Gilbert Glenn Brown (portrays Dr. Martin Luther King Jr.) and Karen Malina White (portrays Camae) in L.A. Theatre Works “The Mountaintop.”
Photo by Kirk Richard Smith/Courtesy of GMU Center for the Arts
Where and When
L.A. Theatre Works presents “The Mountaintop” at George Mason University Center for the Arts, 4400 University Drive. Fairfax. Performance: April 14 at 8 p.m. Tickets: $44, $37, $26. Call 703-993-2787 or visit https://cfa.gmu.edu/">https://cfa.gmu.edu/. Note: Contains mature language. There will be a pre-performance discussion about 45 minutes before the play begins.
On April 3, 1968, after delivering his famous speech with the words, “I’ve seen the promised land … I’ve been to the mountaintop,” in support of Memphis, Tenn. sanitation workers on strike for better wages and working conditions, Martin Luther King Jr. went to his room at the Lorraine Motel in Memphis. The next day, Dr. King was assassinated. He was 39.
From these facts, playwright Katori Hall penned her award-winning play, “The Mountaintop.” It imagines conversations between Dr. King and Camae, a fictional hotel maid on the night before his assassination. Outside in the night air, a rainstorm rages.
L.A. Theatre Works will bring “The Mountaintop” to the Center for the Arts. “We wanted to tour ‘The Mountaintop’ on the occasion of the anniversary of Dr. King’s assassination,” said L.A. Theatre Works producing director Susan Loewenberg. “We wanted to honor Dr. King’s memory.
“Katori Hall’s ‘The Mountaintop’ is imaginative, funny, heart wrenching and a highly revealing work about King,” said Lowenberg. “It will remind audiences and ourselves that great leaders are not perfect and not infallible but do stand the test of time.”
The production uses L.A. Theatre Works signature radio drama style with the actors delivering their line in front of microphones with projections on screens and sound effects
“This is a role and play of a lifetime,” said Gilbert Glenn Brown who portrays Dr. King. “Having an opportunity to travel the country honoring and sharing Dr. King’s message of love and change for the better for all, especially now, when we all so desperately need it, is truly humbling and empowering.”
Brown described “The Mountaintop” as “transformational theater that speaks to one’s humanity, to one’s ‘perfect’ imperfectness. We all falter at times, but we all have the ability to love, to stand and speak against injustice trying to make this world better for all.”

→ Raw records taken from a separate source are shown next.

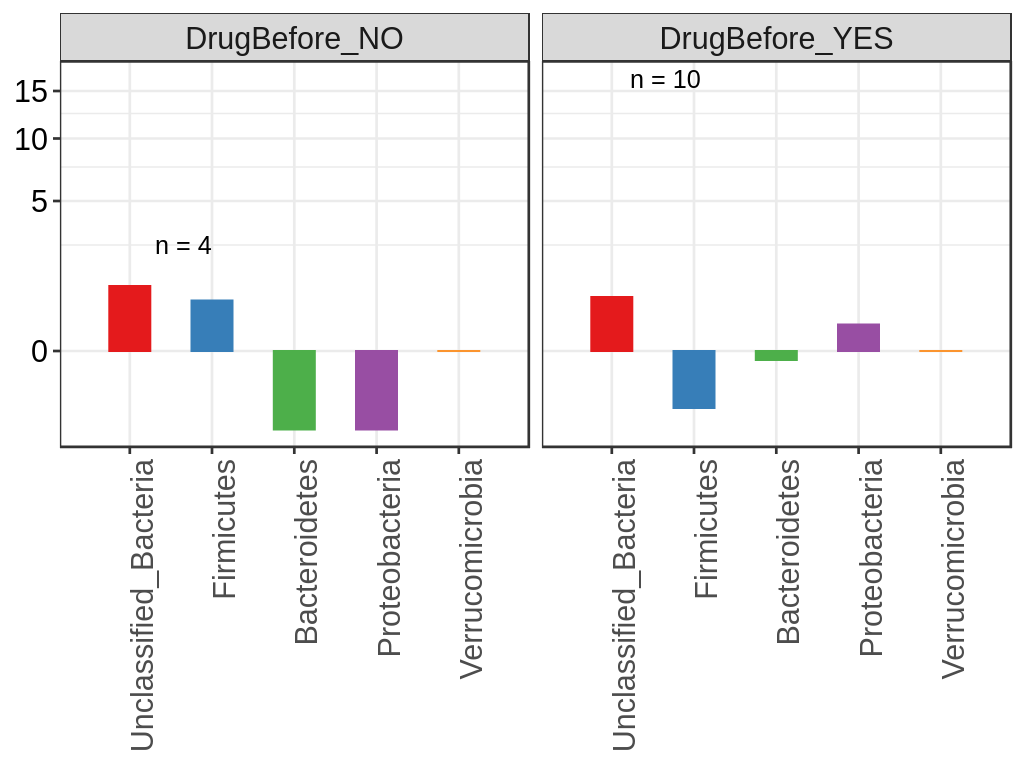
<!DOCTYPE html>
<html lang="en">
<head>
<meta charset="utf-8">
<title>Phylum change by DrugBefore</title>
<style>
:root {
  --paper: #ffffff;
  --strip: #d9d9d9;
  --frame: #333333;
  --grid: #ebebeb;
  --ink: #000000;
  --title: #1a1a1a;
  --label: #4d4d4d;
  --unclassified: #e41a1c;
  --firmicutes: #377eb8;
  --bacteroidetes: #4daf4a;
  --proteobacteria: #984ea3;
  --verrucomicrobia: #ff7f00;
}
* { box-sizing: border-box; margin: 0; padding: 0; }
html, body { width: 1024px; height: 768px; overflow: hidden; background: var(--paper); }
body { font: 30.5px/34px "Liberation Sans", Arial, sans-serif; }
.chart { display: flex; width: 1024px; height: 768px; padding-top: 13px; }
.y-axis {
  display: grid;
  grid-template-rows: 48px 62px 150px 34px;
  align-content: start;
  width: 60px;
  padding: 61px 12px 0 0;
  text-align: right;
  list-style: none;
  color: var(--ink);
}
.panels { display: flex; gap: 12px; }
.panel { width: 470px; }
.panel h2 {
  display: flex;
  align-items: center;
  justify-content: center;
  height: 48px;
  font: inherit;
  color: var(--title);
  background: var(--strip);
  border: solid var(--frame);
  border-width: 1px 2px 0 1px;
}
.plot { display: block; width: 470px; height: 393px; overflow: visible; }
.x-axis {
  display: grid;
  grid-template-columns: repeat(5, 82.2px);
  justify-items: center;
  align-items: start;
  padding: 5px 0 0 41px;
  list-style: none;
  color: var(--label);
}
.x-axis li { writing-mode: vertical-rl; transform: rotate(180deg); white-space: nowrap; }
.major { stroke: var(--grid); stroke-width: 2.7; }
.minor { stroke: var(--grid); stroke-width: 1.3; }
.tick { stroke: var(--frame); stroke-width: 2.7; }
.edge { stroke: var(--frame); stroke-width: 2.7; }
.edge-thin { stroke: var(--frame); stroke-width: 1.4; }
.count { font-size: 25.2px; fill: var(--ink); }
.unclassified { fill: var(--unclassified); }
.firmicutes { fill: var(--firmicutes); }
.bacteroidetes { fill: var(--bacteroidetes); }
.proteobacteria { fill: var(--proteobacteria); }
.verrucomicrobia { fill: var(--verrucomicrobia); }
</style>
</head>
<body>
<main class="chart">
  <ul class="y-axis">
    <li>15</li>
    <li>10</li>
    <li>5</li>
    <li>0</li>
  </ul>
  <div class="panels">
    <section class="panel">
      <h2>DrugBefore_NO</h2>
      <svg class="plot" viewBox="60 61 470 393" role="img" aria-label="Bar chart for DrugBefore_NO, n = 4">
        <defs>
          <g id="gridlines">
            <g class="minor">
              <line x1="60" x2="529" y1="113.5" y2="113.5"/>
              <line x1="60" x2="529" y1="167" y2="167"/>
              <line x1="60" x2="529" y1="245" y2="245"/>
            </g>
            <g class="major">
              <line x1="60" x2="529" y1="91" y2="91"/>
              <line x1="60" x2="529" y1="138.5" y2="138.5"/>
              <line x1="60" x2="529" y1="201" y2="201"/>
              <line x1="60" x2="529" y1="351" y2="351"/>
              <line x1="129.8" x2="129.8" y1="61" y2="447"/>
              <line x1="212" x2="212" y1="61" y2="447"/>
              <line x1="294.3" x2="294.3" y1="61" y2="447"/>
              <line x1="376.6" x2="376.6" y1="61" y2="447"/>
              <line x1="458.8" x2="458.8" y1="61" y2="447"/>
            </g>
          </g>
          <g id="frame">
            <line class="edge-thin" x1="60.6" x2="60.6" y1="61" y2="448"/>
            <line class="edge" x1="60" x2="530" y1="61.3" y2="61.3"/>
            <line class="edge" x1="528.8" x2="528.8" y1="61" y2="448"/>
            <line class="edge" x1="60" x2="530" y1="446.8" y2="446.8"/>
            <g class="tick">
              <line x1="129.8" x2="129.8" y1="447" y2="454"/>
              <line x1="212" x2="212" y1="447" y2="454"/>
              <line x1="294.3" x2="294.3" y1="447" y2="454"/>
              <line x1="376.6" x2="376.6" y1="447" y2="454"/>
              <line x1="458.8" x2="458.8" y1="447" y2="454"/>
            </g>
          </g>
        </defs>
        <use href="#gridlines"/>
        <rect class="unclassified" x="108.3" y="285" width="43" height="67"/>
        <rect class="firmicutes" x="190.5" y="299.5" width="43" height="52.5"/>
        <rect class="bacteroidetes" x="272.8" y="350" width="43" height="80.5"/>
        <rect class="proteobacteria" x="355" y="350" width="43" height="80.5"/>
        <rect class="verrucomicrobia" x="437.3" y="350.2" width="43" height="1.6"/>
        <text class="count" x="155" y="254">n = 4</text>
        <use href="#frame"/>
        <g class="tick">
          <line x1="53" x2="60" y1="91" y2="91"/>
          <line x1="53" x2="60" y1="138.5" y2="138.5"/>
          <line x1="53" x2="60" y1="201" y2="201"/>
          <line x1="53" x2="60" y1="351" y2="351"/>
        </g>
      </svg>
      <ul class="x-axis">
        <li>Unclassified_Bacteria</li>
        <li>Firmicutes</li>
        <li>Bacteroidetes</li>
        <li>Proteobacteria</li>
        <li>Verrucomicrobia</li>
      </ul>
    </section>
    <section class="panel">
      <h2>DrugBefore_YES</h2>
      <svg class="plot" viewBox="60 61 470 393" role="img" aria-label="Bar chart for DrugBefore_YES, n = 10">
        <use href="#gridlines"/>
        <rect class="unclassified" x="108.3" y="296" width="43" height="56"/>
        <rect class="firmicutes" x="190.5" y="350" width="43" height="59"/>
        <rect class="bacteroidetes" x="272.8" y="350" width="43" height="11"/>
        <rect class="proteobacteria" x="355" y="323.5" width="43" height="28.5"/>
        <rect class="verrucomicrobia" x="437.3" y="350.2" width="43" height="1.6"/>
        <text class="count" x="148" y="88">n = 10</text>
        <use href="#frame"/>
      </svg>
      <ul class="x-axis">
        <li>Unclassified_Bacteria</li>
        <li>Firmicutes</li>
        <li>Bacteroidetes</li>
        <li>Proteobacteria</li>
        <li>Verrucomicrobia</li>
      </ul>
    </section>
  </div>
</main>
</body>
</html>
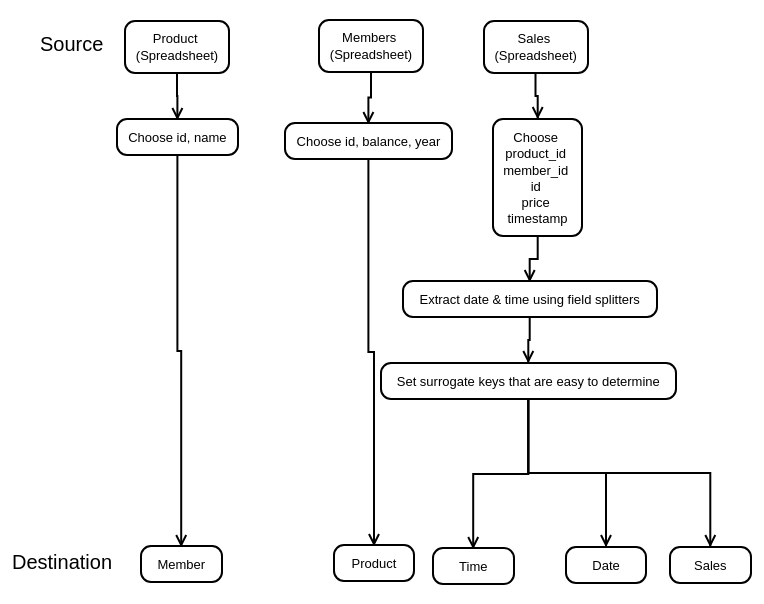
<!DOCTYPE html>
<html lang="en">
<head>
<meta charset="utf-8">
<title>Source to destination data flow</title>
<style>
  :root { --ink: #000; --paper: #fff; }
  * { box-sizing: border-box; }
  html, body { margin: 0; }
  body { background: var(--paper); overflow: hidden; }
  .diagram {
    position: relative;
    width: 764px;
    height: 604px;
    overflow: hidden;
    background: var(--paper);
    color: var(--ink);
    font: 13px/16.2px "Liberation Sans", Arial, sans-serif;
  }
  .connectors { position: absolute; inset: 0; fill: none; stroke: var(--ink); stroke-width: 2; }
  .connectors .flow { marker-end: url(#arrow); }
  .stage { position: absolute; left: 0; margin: 0; font-size: 20px; line-height: 24px; font-weight: 400; white-space: nowrap; }
  .stage-source { left: 40px; top: 32px; }
  .stage-destination { left: 12px; top: 550px; }
  .node {
    position: absolute;
    left: var(--x);
    top: var(--y);
    width: var(--w);
    height: var(--h, 38px);
    display: flex;
    align-items: center;
    justify-content: center;
    padding-top: 2px;
    border: 2px solid var(--ink);
    border-radius: 11px;
    background: var(--paper);
    text-align: center;
    white-space: pre;
  }
  .sheet { --w: 106px; --h: 54px; }
  .table { --w: 82.5px; }
</style>
</head>
<body>
<main class="diagram">
  <svg class="connectors" width="764" height="604" viewBox="0 0 764 604" aria-hidden="true">
    <defs>
      <marker id="arrow" markerUnits="userSpaceOnUse" markerWidth="14" markerHeight="14" refX="12" refY="7" orient="auto">
        <path d="M1 2L11 7L1 12" fill="none" stroke="#000" stroke-width="2"/>
      </marker>
    </defs>
    <path class="flow" d="M177 73V96H177.4V119"/>
    <path class="flow" d="M177.4 155V351H181.2V546"/>
    <path class="flow" d="M371 72V97.5H368.4V123"/>
    <path class="flow" d="M368.4 159V352H374V545"/>
    <path class="flow" d="M535.5 73V96H537.7V118"/>
    <path class="flow" d="M537.7 236V259H529.7V281"/>
    <path class="flow" d="M529.7 318V340H528.3V362"/>
    <path class="flow" d="M528.3 399V474H473.2V548"/>
    <path class="flow" d="M528.3 399V473H606V546"/>
    <path class="flow" d="M528.3 399V473H710.3V546"/>
  </svg>

  <h2 class="stage stage-source">Source</h2>
  <h2 class="stage stage-destination">Destination</h2>

  <div class="node sheet" style="--x:124px;--y:19.5px">Product 
(Spreadsheet)</div>
  <div class="node sheet" style="--x:318px;--y:18.5px">Members 
(Spreadsheet)</div>
  <div class="node sheet" style="--x:482.7px;--y:19.5px">Sales 
(Spreadsheet)</div>

  <div class="node" style="--x:115.7px;--y:118.3px;--w:123.3px">Choose id, name</div>
  <div class="node" style="--x:284px;--y:122.3px;--w:169px">Choose id, balance, year</div>
  <div class="node" style="--x:492px;--y:118.3px;--w:91px;--h:119px">Choose 
product_id 
member_id 
id 
price 
timestamp</div>

  <div class="node" style="--x:401.7px;--y:280.3px;--w:256px">Extract date &amp; time using field splitters</div>
  <div class="node" style="--x:379.5px;--y:362.3px;--w:297.5px">Set surrogate keys that are easy to determine</div>

  <div class="node table" style="--x:140px;--y:545.3px">Member</div>
  <div class="node table" style="--x:332.7px;--y:544.2px">Product</div>
  <div class="node table" style="--x:432px;--y:547.3px">Time</div>
  <div class="node table" style="--x:564.8px;--y:546.3px">Date</div>
  <div class="node table" style="--x:669px;--y:546px">Sales</div>
</main>
</body>
</html>
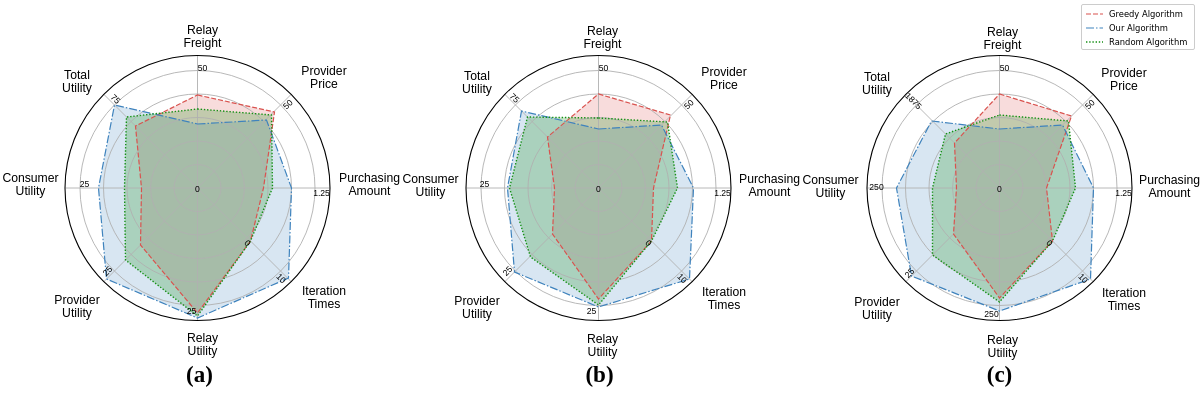
<!DOCTYPE html>
<html lang="en">
<head>
<meta charset="utf-8">
<title>Algorithm comparison radar charts</title>
<style>
:root {
  --greedy: #d9534f;
  --ours: #3f83bd;
  --random: #169016;
  --grid: #b0b0b0;
  --ink: #000;
}
* { box-sizing: border-box; margin: 0; }
body { width: 1200px; height: 400px; overflow: hidden; background: #fff; color: var(--ink); }
.charts { position: relative; width: 1200px; height: 400px; display: grid; grid-template-columns: repeat(3, 400px); }
.chart { position: relative; height: 400px; --shift: 0px; --drop: 0px; }
.chart.b { --shift: 1px; --drop: 1px; }
.chart.c { --shift: 2px; --drop: 2px; }
.radar { position: absolute; left: var(--shift); top: 0; width: 400px; height: 376px; overflow: visible; }
.radar text { font: 8.6px "Liberation Sans", Arial, sans-serif; text-anchor: middle; fill: var(--ink); }
.label {
  position: absolute; left: var(--x); top: calc(var(--y) + var(--drop)); transform: translate(-50%, -50%);
  font: 12.2px/13px "Liberation Sans", Arial, sans-serif; text-align: center; white-space: nowrap;
}
.freight { --x: 202.5px; --y: 37px; }
.price { --x: 324px; --y: 78px; }
.amount { --x: 369.5px; --y: 184.5px; }
.times { --x: 324px; --y: 298px; }
.relay { --x: 202.5px; --y: 345px; }
.provider { --x: 77px; --y: 307px; }
.consumer { --x: 30.5px; --y: 184.5px; }
.total { --x: 77px; --y: 82px; }
figcaption {
  position: absolute; left: 0; top: 362px; width: 399px; text-align: center;
  font: bold 23px/26px "Liberation Serif", "Times New Roman", serif;
}
.fill-greedy { fill: var(--greedy); fill-opacity: .2; }
.fill-ours { fill: var(--ours); fill-opacity: .2; }
.fill-random { fill: var(--random); fill-opacity: .24; }
.line-greedy, .line-ours, .line-random { fill: none; stroke-width: 1.2; }
.line-greedy { stroke: var(--greedy); stroke-dasharray: 5 2; }
.line-ours { stroke: var(--ours); stroke-dasharray: 8 2 1.5 2; }
.line-random { stroke: var(--random); stroke-width: 1.4; stroke-dasharray: 1.4 1.8; }
.legend {
  position: absolute; left: 1081px; top: 4px; width: 114px; height: 46px; padding: 2px 3px 0 4px;
  border: 1px solid #ccc; border-radius: 2px; background: #fff; list-style: none;
  font: 8.4px/14px "DejaVu Sans", Verdana, sans-serif; white-space: nowrap;
}
.legend li { display: flex; align-items: center; gap: 6px; height: 14px; }
.legend svg { flex: none; width: 17px; height: 4px; }
</style>
</head>
<body>
<main class="charts">
  <figure class="chart a">
    <svg class="radar" viewBox="-197.5 -188 400 376">
      <defs>
        <g id="grid" fill="none" stroke="var(--grid)" stroke-width="0.9">
          <circle r="23.5"/><circle r="47"/><circle r="70.5"/><circle r="94"/><circle r="117.5"/>
          <line y1="-132" y2="132"/><line x1="-132" x2="132"/>
          <line x1="-94" y1="-94" x2="94" y2="94"/><line x1="-94" y1="94" x2="94" y2="-94"/>
        </g>
        <circle id="rim" r="132.5" fill="none" stroke="var(--ink)" stroke-width="1.1"/>
        <g id="common-ticks">
          <text x="5" y="-117">50</text>
          <text transform="translate(91 -83) rotate(-45)" y="2">50</text>
          <text x="124" y="8">1.25</text>
          <text transform="translate(83 91) rotate(45)" y="2">10</text>
          <text transform="translate(50 55) rotate(45)" y="3">0</text>
          <text x="0" y="4">0</text>
        </g>
        <polygon id="a-greedy" points="0,-93 77,-76 66,0 53,53 0,125 -57,57 -56,0 -62,-62"/>
        <polygon id="a-ours" points="0,-64 69,-68 94,0 91,90 0,130 -91,91 -99,0 -83,-83"/>
        <polygon id="a-random" points="0,-79 74,-73 75,0 53,53 0,128 -72,72 -73,0 -71,-71"/>
        <polygon id="b-greedy" points="0,-94 72,-73 55,0 53,53 0,111 -46,46 -44,0 -51,-51"/>
        <polygon id="b-ours" points="0,-59 63,-63 95,0 91,91 0,119 -84,84 -91,0 -77,-77"/>
        <polygon id="b-random" points="0,-70 69,-66 79,0 53,53 0,117 -68,69 -89,0 -71,-71"/>
        <polygon id="c-greedy" points="0,-94 72,-72 47,0 53,53 0,110 -46,46 -43,0 -45,-45"/>
        <polygon id="c-ours" points="0,-59 63,-63 94,0 91,91 0,123 -88,88 -103,0 -68,-67"/>
        <polygon id="c-random" points="0,-73 69,-67 76,0 53,53 0,114 -67,67 -67,0 -54,-54"/>
      </defs>
      <use href="#a-greedy" class="fill-greedy"/>
      <use href="#a-ours" class="fill-ours"/>
      <use href="#a-random" class="fill-random"/>
      <use href="#grid"/>
      <use href="#a-greedy" class="line-greedy"/>
      <use href="#a-ours" class="line-ours"/>
      <use href="#a-random" class="line-random"/>
      <use href="#rim"/>
      <use href="#common-ticks"/>
      <text x="-6" y="126">25</text>
      <text transform="translate(-90 83) rotate(-45)" y="3">25</text>
      <text x="-113" y="-1">25</text>
      <text transform="translate(-82 -89) rotate(45)" y="3">75</text>
    </svg>
    <span class="label freight">Relay<br>Freight</span>
    <span class="label price">Provider<br>Price</span>
    <span class="label amount">Purchasing<br>Amount</span>
    <span class="label times">Iteration<br>Times</span>
    <span class="label relay">Relay<br>Utility</span>
    <span class="label provider">Provider<br>Utility</span>
    <span class="label consumer">Consumer<br>Utility</span>
    <span class="label total">Total<br>Utility</span>
    <figcaption>(a)</figcaption>
  </figure>

  <figure class="chart b">
    <svg class="radar" viewBox="-197.5 -188 400 376">
      <use href="#b-greedy" class="fill-greedy"/>
      <use href="#b-ours" class="fill-ours"/>
      <use href="#b-random" class="fill-random"/>
      <use href="#grid"/>
      <use href="#b-greedy" class="line-greedy"/>
      <use href="#b-ours" class="line-ours"/>
      <use href="#b-random" class="line-random"/>
      <use href="#rim"/>
      <use href="#common-ticks"/>
      <text x="-7" y="126">25</text>
      <text transform="translate(-91 83) rotate(-45)" y="3">25</text>
      <text x="-114" y="-1">25</text>
      <text transform="translate(-84 -90) rotate(45)" y="3">75</text>
    </svg>
    <span class="label freight">Relay<br>Freight</span>
    <span class="label price">Provider<br>Price</span>
    <span class="label amount">Purchasing<br>Amount</span>
    <span class="label times">Iteration<br>Times</span>
    <span class="label relay">Relay<br>Utility</span>
    <span class="label provider">Provider<br>Utility</span>
    <span class="label consumer">Consumer<br>Utility</span>
    <span class="label total">Total<br>Utility</span>
    <figcaption>(b)</figcaption>
  </figure>

  <figure class="chart c">
    <svg class="radar" viewBox="-197.5 -188 400 376">
      <use href="#c-greedy" class="fill-greedy"/>
      <use href="#c-ours" class="fill-ours"/>
      <use href="#c-random" class="fill-random"/>
      <use href="#grid"/>
      <use href="#c-greedy" class="line-greedy"/>
      <use href="#c-ours" class="line-ours"/>
      <use href="#c-random" class="line-random"/>
      <use href="#rim"/>
      <use href="#common-ticks"/>
      <text x="-8" y="129">250</text>
      <text transform="translate(-90 85) rotate(-45)" y="3">25</text>
      <text x="-123" y="2">250</text>
      <text transform="translate(-86 -87) rotate(45)" y="3">1875</text>
    </svg>
    <span class="label freight">Relay<br>Freight</span>
    <span class="label price">Provider<br>Price</span>
    <span class="label amount">Purchasing<br>Amount</span>
    <span class="label times">Iteration<br>Times</span>
    <span class="label relay">Relay<br>Utility</span>
    <span class="label provider">Provider<br>Utility</span>
    <span class="label consumer">Consumer<br>Utility</span>
    <span class="label total">Total<br>Utility</span>
    <figcaption>(c)</figcaption>
  </figure>

  <ul class="legend">
    <li><svg viewBox="0 0 17 4"><line class="line-greedy" y1="2" x2="17" y2="2"/></svg>Greedy Algorithm</li>
    <li><svg viewBox="0 0 17 4"><line class="line-ours" y1="2" x2="17" y2="2"/></svg>Our Algorithm</li>
    <li><svg viewBox="0 0 17 4"><line class="line-random" y1="2" x2="17" y2="2"/></svg>Random Algorithm</li>
  </ul>
</main>
</body>
</html>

In the role of Camae is Karen Malina White. “Camae is smart, sharp and witty. She challenges Dr. King on his non-violence methods, on sexism and on the future of the movement. She’s the voice of the young people in 1968. She’s the voice of the poor and working class. I’m honored for the opportunity to be in ‘The Mountaintop.’
“I hope our audiences will come away with hope and a renewed sense of personal commitment to move our country continually towards equality and deep respect for the lives of all Americans,” said White.